__Problem description__. Go through the records and extract every line with the word "linearGradient".

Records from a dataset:
+---+

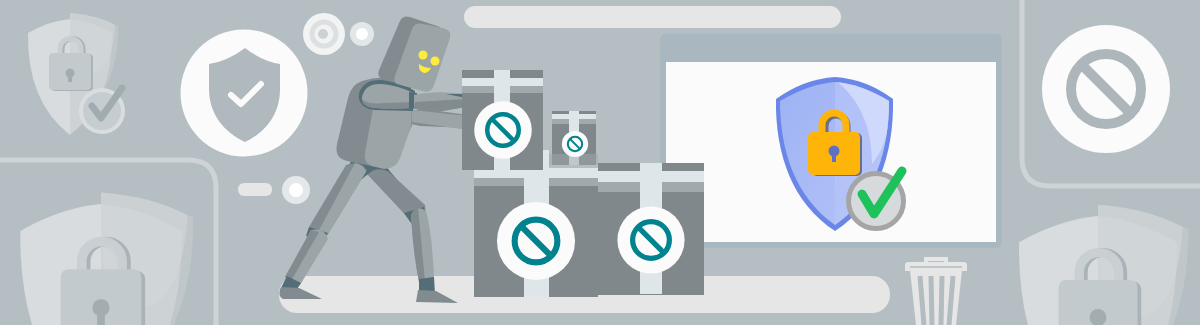
<!DOCTYPE html>
<html lang="en">
<head>
<meta charset="utf-8">
<title>Robot clearing blocked packages</title>
<style>
:root {
  --ground: #b5bfc3;
  --line: #cdd3d6;
  --pale: #e6e6e6;
  --white: #fbfbfb;
  --box: #80888c;
  --box-lid: #a0aaae;
  --tape: #dfe6e9;
  --steel: #9ba4a7;
  --steel-dark: #828b8f;
  --joint: #546e78;
  --teal: #00838f;
  --yellow: #ffeb3b;
  --amber: #ffb40a;
  --blue: #6a86e8;
  --green: #1fc25a;
}
html, body { margin: 0; overflow: hidden; background: var(--ground); }
svg.banner { display: block; width: 1200px; height: 325px; }
.steel { fill: var(--steel); }
.steel-dark { fill: var(--steel-dark); }
.joint { fill: var(--joint); }
.box { fill: var(--box); }
.lid { fill: var(--box-lid); }
.tape { fill: var(--tape); }
.white { fill: var(--white); }
.pale { fill: var(--pale); }
.stop-teal { color: var(--teal); }
.stop-grey { color: #adb6ba; }
.frame { fill: none; stroke: var(--line); stroke-width: 5; }
</style>
</head>
<body>
<svg class="banner" viewBox="0 0 1200 325" role="img" aria-label="A robot pushes a stack of blocked packages beside a screen with a security shield">
  <defs>
    <g id="stop-sign">
      <circle class="white" r="64"/>
      <g fill="none" stroke="currentColor" stroke-width="10">
        <circle r="35"/>
        <line x1="-25" y1="-25" x2="25" y2="25"/>
      </g>
    </g>
    <g id="grey-shield">
      <path d="M0 -6Q27 -4 48 7Q49 74 0 110Z" fill="#c0c7ca"/>
      <path d="M0 0Q-21 2 -42 14Q-43 83 0 116Z" fill="#d8dcde"/>
      <path d="M0 0Q21 2 42 14Q43 83 0 116Z" fill="#cdd2d5"/>
      <path d="M0 -6Q27 -4 45 6C43 40 32 56 18 54Q2 50 0 20Z" fill="#d3d8da" opacity=".6"/>
      <path d="M-9 36V30a10.500 10.500 0 0 1 21 0V36" transform="translate(1)" fill="none" stroke="#aab3b7" stroke-width="5"/>
      <rect x="-19" y="35" width="42" height="37" rx="4" fill="#aab3b7"/>
      <path d="M-10 36V30a10.500 10.500 0 0 1 21 0V36" fill="none" stroke="#c9cfd2" stroke-width="5"/>
      <rect x="-21" y="34" width="42" height="37" rx="4" fill="#c3cacd"/>
      <circle cy="54" r="4.500" fill="#a3adb1"/>
      <path d="M-2 55h4v8h-4z" fill="#a3adb1"/>
    </g>
    <linearGradient id="shield-fill" x1="0" y1="0" x2="1" y2="1">
      <stop offset="0" stop-color="#9db1f3"/>
      <stop offset="1" stop-color="#b6c5f8"/>
    </linearGradient>
    <clipPath id="shield-clip">
      <path d="M835 82Q861 84 889 101C889 150 875 197 835 225C795 197 780 150 780 101Q809 84 835 82Z"/>
    </clipPath>
  </defs>

  <rect width="1200" height="325" fill="var(--ground)"/>

  <g id="backdrop-lines" class="frame">
    <path d="M-5 160H188Q216 160 216 188V330"/>
    <path d="M1022 -5V158Q1022 186 1050 186H1205"/>
  </g>
  <g id="backdrop-pills" class="pale">
    <rect x="464" y="6" width="377" height="22" rx="11"/>
    <rect x="279" y="276" width="611" height="37" rx="18"/>
    <rect x="238" y="183" width="34" height="13" rx="6"/>
  </g>

  <g id="grey-shields">
    <use href="#grey-shield" x="0" y="0" transform="translate(70 19)"/>
    <use href="#grey-shield" transform="translate(101 204) scale(1.920)"/>
    <use href="#grey-shield" transform="translate(1098 216) scale(1.880)"/>
    <circle cx="102" cy="111" r="21" fill="#c6cdd0" stroke="#d9dddf" stroke-width="4"/>
    <path d="M92 106L101 118L122 88" fill="none" stroke="#a1acb1" stroke-width="7" stroke-linecap="round" stroke-linejoin="round"/>
  </g>

  <g id="shield-badge">
    <circle class="white" cx="244" cy="93" r="63.500"/>
    <path d="M245 48Q262 61 280 64V89C280 114 266 132 245 142C224 132 209 114 209 89V64Q228 61 245 48Z" fill="#b0babe"/>
    <path d="M231 95L241 104L261 84" fill="none" stroke="var(--white)" stroke-width="6" stroke-linecap="round" stroke-linejoin="round"/>
  </g>
  <g id="bubbles">
    <circle cx="324" cy="34" r="21" fill="#f2f3f3"/>
    <circle cx="324" cy="34" r="12" fill="none" stroke="#dce0e1" stroke-width="5"/>
    <circle cx="323" cy="34" r="5" fill="#cbd1d4"/>
    <circle cx="362" cy="34" r="12" fill="#e4e7e8"/>
    <circle cx="362" cy="34" r="6" fill="#fff"/>
    <circle cx="296" cy="190" r="14" fill="#e4e8ea"/>
    <circle cx="296" cy="190" r="7" fill="#fff"/>
  </g>

  <g id="screen">
    <rect x="660" y="34" width="342" height="214" rx="5" fill="#a9b8c0"/>
    <rect class="white" x="666" y="62" width="330" height="180"/>
  </g>
  <g id="protected-shield">
    <path d="M835 77Q866 79 893 99C894 155 877 204 835 231C793 204 775 155 776 99Q804 79 835 77Z" fill="var(--blue)"/>
    <g clip-path="url(#shield-clip)">
      <rect x="775" y="77" width="120" height="155" fill="url(#shield-fill)"/>
      <path d="M835 77H895V232H835Z" fill="#b9c7f8" opacity=".6"/>
      <path d="M835 80C856 96 872 122 872 164C890 142 890 115 891 98Q866 82 835 80Z" fill="#ced9fb"/>
    </g>
    <path d="M825 137V126a11 11 0 0 1 22 0V137" fill="none" stroke="#6b6e86" stroke-width="7"/>
    <rect x="812" y="133" width="50" height="43" rx="5" fill="#6b6e86"/>
    <path d="M822 136V125a12 12 0 0 1 24 0V136" fill="none" stroke="var(--amber)" stroke-width="7"/>
    <rect x="808" y="132" width="52" height="43" rx="5" fill="var(--amber)"/>
    <circle cx="834" cy="151" r="5.500" fill="#5d70c4"/>
    <path d="M832 153h4v9h-4z" fill="#5d70c4"/>
    <circle cx="876" cy="201" r="27.500" fill="#d7dadd" stroke="#a5a5a5" stroke-width="5"/>
    <path d="M862 194L874 214L902 171" fill="none" stroke="var(--green)" stroke-width="9" stroke-linecap="round" stroke-linejoin="round"/>
  </g>

  <use class="stop-grey" href="#stop-sign" transform="translate(1106 89)"/>

  <g id="bin">
    <path class="pale" d="M910 270H962L956 325H916Z"/>
    <g stroke="#b3bcc0" stroke-width="5">
      <path d="M920 276L924 325M931 276L932 325M942 276L941 325M953 276L949 325"/>
    </g>
    <path class="pale" d="M905 271V265Q905 262 909 262H963Q967 262 967 265V271Z"/>
    <path d="M910 267H962" stroke="#bfc6c9" stroke-width="2"/>
    <path d="M926 263V259H946V263" fill="none" stroke="var(--pale)" stroke-width="4"/>
  </g>

  <g id="packages">
    <g id="package-left">
      <rect class="box" x="474" y="168" width="124" height="129"/>
      <path class="lid" d="M474 168H598V186H474Z"/>
      <path class="tape" d="M474 168H598V178H474Z"/>
      <rect class="tape" x="524" y="150" width="25" height="147"/>
      <use class="stop-teal" href="#stop-sign" transform="translate(536 241) scale(.610)"/>
    </g>
    <g id="package-right">
      <rect class="box" x="598" y="163" width="106" height="132"/>
      <path class="lid" d="M598 182H704V192H598Z"/>
      <path class="tape" d="M598 171H704V182H598Z"/>
      <rect class="tape" x="640" y="163" width="22" height="131"/>
      <use class="stop-teal" href="#stop-sign" transform="translate(651 240) scale(.525)"/>
    </g>
    <g id="package-small">
      <rect class="box" x="552" y="111" width="44" height="54"/>
      <path class="lid" d="M552 119H596V124H552Z"/>
      <path class="tape" d="M552 114H596V119H552ZM569 111H579V165H569Z"/>
      <rect class="lid" x="549" y="154" width="49" height="11" opacity=".5"/>
      <use class="stop-teal" href="#stop-sign" transform="translate(575 144) scale(.205)"/>
    </g>
  </g>

  <g id="robot">
    <g id="far-arm">
      <path class="steel-dark" d="M398 112L424 109L468 115V128L420 126L398 121Z"/>
      <path class="steel" d="M412 110L468 116V130L412 122Z"/>
    </g>
    <g id="front-leg">
      <path class="joint" d="M362 168L384 164L421 209L413 218Z"/>
      <path class="steel-dark" d="M367 174Q379 165 390 173L425 205Q428 220 412 222Z"/>
      <path class="joint" d="M404 213L424 207L426 224L413 226Z"/>
      <path class="steel" d="M411 215Q417 204 426 211Q432 232 434 278L419 282Q413 252 411 215Z"/>
      <path class="steel-dark" d="M411 215Q414 208 418 208L425 281L419 282Q413 252 411 215Z"/>
      <path class="joint" d="M419 279L434 277L435 294H419Z"/>
      <path class="steel-dark" d="M418 290L436 291L458 303L416 302Z"/>
    </g>
    <g id="back-leg">
      <path class="joint" d="M351 161L378 166L362 179L345 177Z"/>
      <path class="steel-dark" d="M346 165Q358 160 367 170L328 234Q317 240 309 227Z"/>
      <path class="steel" d="M355 163Q364 164 366 172L328 234Q322 237 317 234Z"/>
      <path class="joint" d="M309 227L328 233L323 242L306 236Z"/>
      <path class="steel" d="M311 230Q325 227 328 239L300 285L285 277Z"/>
      <path class="steel-dark" d="M311 230L319 232L291 281L285 277Z"/>
      <path class="joint" d="M287 276L301 283L295 292L280 290Z"/>
      <path class="steel-dark" d="M281 287L299 288L322 299L283 299Q277 296 281 287Z"/>
    </g>
    <path class="joint" d="M384 74L413 82L408 96L380 94Z"/>
    <g id="torso">
      <path class="steel-dark" d="M362 81Q385 73 408 83L412 126L393 161Q387 169 376 167L347 161Q334 158 337 144L348 98Q351 85 362 81Z"/>
      <path class="steel" d="M377 88Q397 83 408 88Q413 110 411 127L400 158Q396 169 384 169L372 166Q363 163 365 152Z"/>
    </g>
    <g id="near-arm">
      <path class="joint" d="M359 93Q364 79 382 80Q402 82 415 91L413 111L375 110Q357 108 359 93Z"/>
      <path class="steel" d="M362 97Q365 83 382 84Q400 86 413 93V107Q394 110 376 108Q361 107 362 97Z"/>
      <path class="steel-dark" d="M362 99Q368 105 384 103L413 102V108Q395 110 376 108Q362 107 362 99Z"/>
      <path class="joint" d="M409 92L417 93V109L409 108Z"/>
      <path class="steel" d="M414 95Q436 90 466 94V107L437 112Q422 112 414 108Z"/>
      <path class="steel-dark" d="M415 102L466 99V107L437 112Q422 112 414 108Z"/>
      <path class="joint" d="M446 94H466V98Z"/>
    </g>
    <g id="head">
      <path class="steel-dark" d="M400 21Q403 15 410 17L440 27L425 90L384 80Q376 77 379 70Z"/>
      <path class="steel" d="M412 29Q415 22 423 24L443 28Q452 30 450 38L434 85Q431 94 422 91L397 84Q393 82 395 76Z"/>
      <g fill="var(--yellow)">
        <circle cx="423" cy="55" r="4.500"/>
        <circle cx="435" cy="61" r="4.500"/>
        <path d="M419 64Q424 68 431 68Q427 75 422 72Q418 69 419 64Z"/>
      </g>
    </g>
  </g>

  <g id="package-pushed">
    <rect class="box" x="462" y="70" width="81" height="100"/>
    <path class="lid" d="M462 86H543V93H462Z"/>
    <path class="tape" d="M462 78H543V86H462ZM494 70H510V170H494Z"/>
    <use class="stop-teal" href="#stop-sign" transform="translate(503 130) scale(.450)"/>
  </g>
</svg>
</body>
</html>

+---+

__Response to this exercise__.
    <linearGradient id="shield-fill" x1="0" y1="0" x2="1" y2="1">
    </linearGradient>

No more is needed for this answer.